Ronaldo may have been just 23, but he had given five years of his life to United and delivered it the biggest prize in club football. He had earned his freedom. Sir Alex met him halfway. Ronaldo stayed another season—25 goals, a third straight league title and a (losing) appearance in the Champions League final—before forcing the move he wanted. And it wasn't just any move. It was a $130 million transfer. Throw in his six-year contract, and we're talking a total package approaching a quarter of a billion dollars, far and away the most expensive football transaction in history.
Florentino Pérez, who'd been elected to his second stint as Real Madrid president, was assembling his Galácticos 2.0 and demanded the world's biggest star. Ronaldo was the crown jewel in Real's half-billion-dollar spending spree, which included the acquisitions of Xabi Alonso, Karim Benzema and Kaká. Ronaldo so lived up to the hype that in October 2009 rival witch doctors—one to hex him, one to protect him—popped up and received widespread media attention. He scored 32 goals, his second-highest total in league play, and although Real failed to win La Liga, he quickly established himself as the only player capable of contesting Messi's crown as the world's greatest offensive player. Through May 15 Ronaldo had scored 38 league goals (51 total), seven league goals more than his previous season best and seven more than his Argentine rival.
Hidden among all of Ronaldo's numbers is another quality, of the kind that coaches love: humility. No, not in terms of personality. That would be asking too much of the man. He showboats on occasion, he remonstrates with officials, he takes the periodic flop to win free kicks. His humility lies in the fact that while he can (and often does) carry a team, he trains relentlessly and doesn't shirk the grunt work. "Playing alongside him, I came to realize just how hard he works," said Xabi Alonso. "When a team loses the ball, some superstars wait for their teammates to get it back for them. Not Cristiano. He fights, he runs, he helps us in the midfield."
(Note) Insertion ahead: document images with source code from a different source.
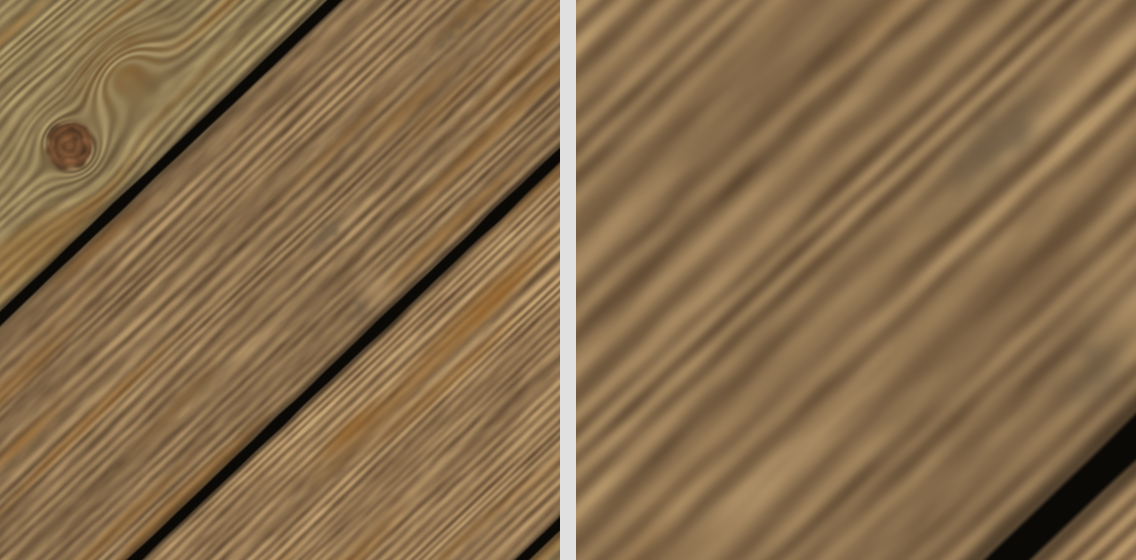
Left: the whole. Right: its middle third, enlarged.
Write a Shadertoy shader that draws this texture.

```glsl
// Weathered wooden planks laid diagonally, with wavy grain, a knot and dark gaps.

const float ANGLE = 0.761;        // direction of the planks
const float PITCH = 0.4775;       // distance between gaps
const float FIRST_GAP = 0.312;    // offset of the gap that starts plank 0
const float GAP_HALF = 0.0095;

const vec3 DARK_GRAIN = vec3(0.41, 0.32, 0.225);
const vec3 PALE_GRAIN = vec3(0.71, 0.595, 0.43);
const vec3 AMBER = vec3(0.58, 0.39, 0.17);
const vec3 GREY_WEAR = vec3(0.38, 0.33, 0.26);
const vec3 KNOT_BROWN = vec3(0.40, 0.26, 0.16);
const vec3 GAP_BLACK = vec3(0.045, 0.035, 0.025);

vec3 hash3(vec2 cell) {
    vec3 h = vec3(dot(cell, vec2(127.1, 311.7)),
                  dot(cell, vec2(269.5, 183.3)),
                  dot(cell, vec2(419.2, 371.9)));
    return fract(sin(h) * 43758.5);
}

// Smooth cellular noise around zero: each cell holds one soft signed spot.
float cellNoise(vec2 p) {
    vec2 base = floor(p);
    float sum = 0.0;
    for (int y = -1; y <= 1; y++) {
        for (int x = -1; x <= 1; x++) {
            vec2 cell = base + vec2(x, y);
            vec3 h = hash3(cell);
            vec2 d = p - cell - h.xy;
            float falloff = max(0.0, 1.0 - dot(d, d));
            sum += (2.0 * h.z - 1.0) * falloff * falloff;
        }
    }
    return sum;
}

// Soft elliptical stain.
float stain(vec2 p, vec2 center, vec2 size) {
    vec2 q = (p - center) / size;
    return exp(-dot(q, q));
}

// Grain flows around the knot like a stream around a post.
vec2 flowAround(vec2 p, vec2 center, float radius) {
    vec2 d = p - center;
    float r2 = dot(d, d) + 0.0004;
    return vec2(p.x, center.y + d.y * (1.0 - radius * radius / r2));
}

// Growth lines plus stretched fibres, roughly 0 (dark) to 1 (pale).
float grain(vec2 p, float id, float frequency) {
    float warp = 2.2 * sin(41.0 * p.y + 2.0 * id)
               + 1.1 * sin(97.0 * p.y + 3.0 * p.x + id)
               + 0.6 * sin(7.0 * p.x + 23.0 * p.y);
    vec2 seed = vec2(17.0, 31.0) * id;
    float patches = cellNoise(p * vec2(4.0, 26.0) + seed);
    float fibres = cellNoise(p * vec2(11.0, 95.0) + seed);
    float flecks = cellNoise(p * vec2(38.0, 150.0) + seed);
    float lines = sin(frequency * p.y + warp + 0.7 * patches);
    return 0.52 + lines * (0.25 + 0.14 * patches)
         + 0.12 * patches + 0.20 * fibres + 0.11 * flecks;
}

vec3 plankColor(vec2 p, float id) {
    float phase = 2.094 * id;
    float shade = sin(phase);
    float olive = 0.5 + 0.5 * cos(phase);
    float knotted = id == 0.0 ? 1.0 : 0.0;
    vec2 knot = vec2(0.600, 0.450);

    // Bend the grain around the knot and into arches beside it
    vec2 bent = flowAround(p, knot, 0.052 * knotted);
    float arch = knotted * stain(p, vec2(0.76, 0.49), vec2(0.085, 0.055));
    bent.y -= 0.065 * arch;

    float tone = grain(bent, id, 370.0 + 50.0 * shade);
    vec3 color = mix(DARK_GRAIN, PALE_GRAIN, clamp(tone, -0.1, 1.1));
    color *= mix(vec3(1.0, 0.965, 0.95), vec3(0.97, 1.02, 0.98), olive);
    color *= 1.0 + 0.05 * shade;

    // Amber resin follows the grain and gathers in a few places
    float streak = cellNoise(bent * vec2(3.0, 38.0) + 9.0 * id);
    float resin = 0.42 * smoothstep(0.15, 0.9, streak);
    resin += 0.75 * stain(p, vec2(0.613, -0.263), vec2(0.07, 0.013));
    resin += 0.45 * stain(p, vec2(0.96, -0.275), vec2(0.09, 0.016));
    resin += 0.60 * stain(p, vec2(0.175, 0.126), vec2(0.08, 0.010));
    resin += 0.50 * arch * smoothstep(0.65, 0.2, tone);
    color = mix(color, AMBER, clamp(resin, 0.0, 0.8));

    // Grey wear and one pale scuff
    float rough = 0.75 + 0.5 * cellNoise(p * 85.0);
    float wear = 0.55 * stain(p, vec2(0.826, 0.018), vec2(0.035, 0.016));
    wear += 0.50 * stain(p, vec2(0.775, -0.118), vec2(0.025, 0.022));
    wear += 0.55 * stain(p, vec2(1.24, 0.122), vec2(0.09, 0.010));
    color = mix(color, GREY_WEAR, clamp(wear * rough, 0.0, 0.8));
    float scuff = stain(p, vec2(0.822, -0.114), vec2(0.030, 0.026));
    color = mix(color, PALE_GRAIN, 0.5 * scuff);

    // Mottled knot core
    float mottle = cellNoise(p * 60.0);
    float radius = length((p - knot) * vec2(1.0, 1.1)) + 0.005 * mottle;
    vec3 core = KNOT_BROWN * (1.0 + 0.25 * mottle + 0.1 * sin(radius * 420.0));
    return mix(color, core, 0.9 * knotted * smoothstep(0.052, 0.036, radius));
}

void mainImage(out vec4 fragColor, in vec2 fragCoord) {
    vec2 uv = fragCoord / iResolution.y;
    vec2 along = vec2(cos(ANGLE), sin(ANGLE));
    vec2 p = vec2(dot(uv, along), dot(uv, vec2(-along.y, along.x)));

    float row = (p.y - FIRST_GAP) / PITCH;
    float gapDistance = abs(row - round(row)) * PITCH;
    vec3 color = plankColor(p, floor(row));

    // Worn, shaded plank edges and the gap itself
    float edge = gapDistance - GAP_HALF + 0.0012 * cellNoise(p * vec2(16.0, 5.0));
    color *= mix(0.68, 1.0, smoothstep(0.0, 0.016, edge));
    float soft = 0.0015 + 0.7 / iResolution.y;
    color = mix(GAP_BLACK, color, smoothstep(-soft, soft, edge));
    fragColor = vec4(color, 1.0);
}
```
That work ethic, coupled with a sense of what it means to be a teammate and a leader, is what prompted Portugal coach Carlos Queiroz to name Ronaldo captain in the summer of 2008, at the ripe age of 23. And while his first World Cup campaign in the role was something of a dud—Portugal flamed out of the round of 16 in South Africa with a forgettable 1--0 loss to Spain, and Ronaldo scored just once during the qualifying games and the tournament itself—he had proved his worth in earlier competitions. It's not an accident that in his first three international tournaments, Portugal was runner-up (Euro 2004), a semifinalist (World Cup 2006) and a quarterfinalist (Euro 2008), easily the best sequence in the country's history.
Maybe, if humanity continues its upward evolution, in a few decades Ronaldo types—tall, strong, fast, with a dead-eye shot, Krazy Glue ball control and the ability to dribble through a forest of defenders' legs—will be common. But until this race of supermen turns up, he'll remain one of a kind.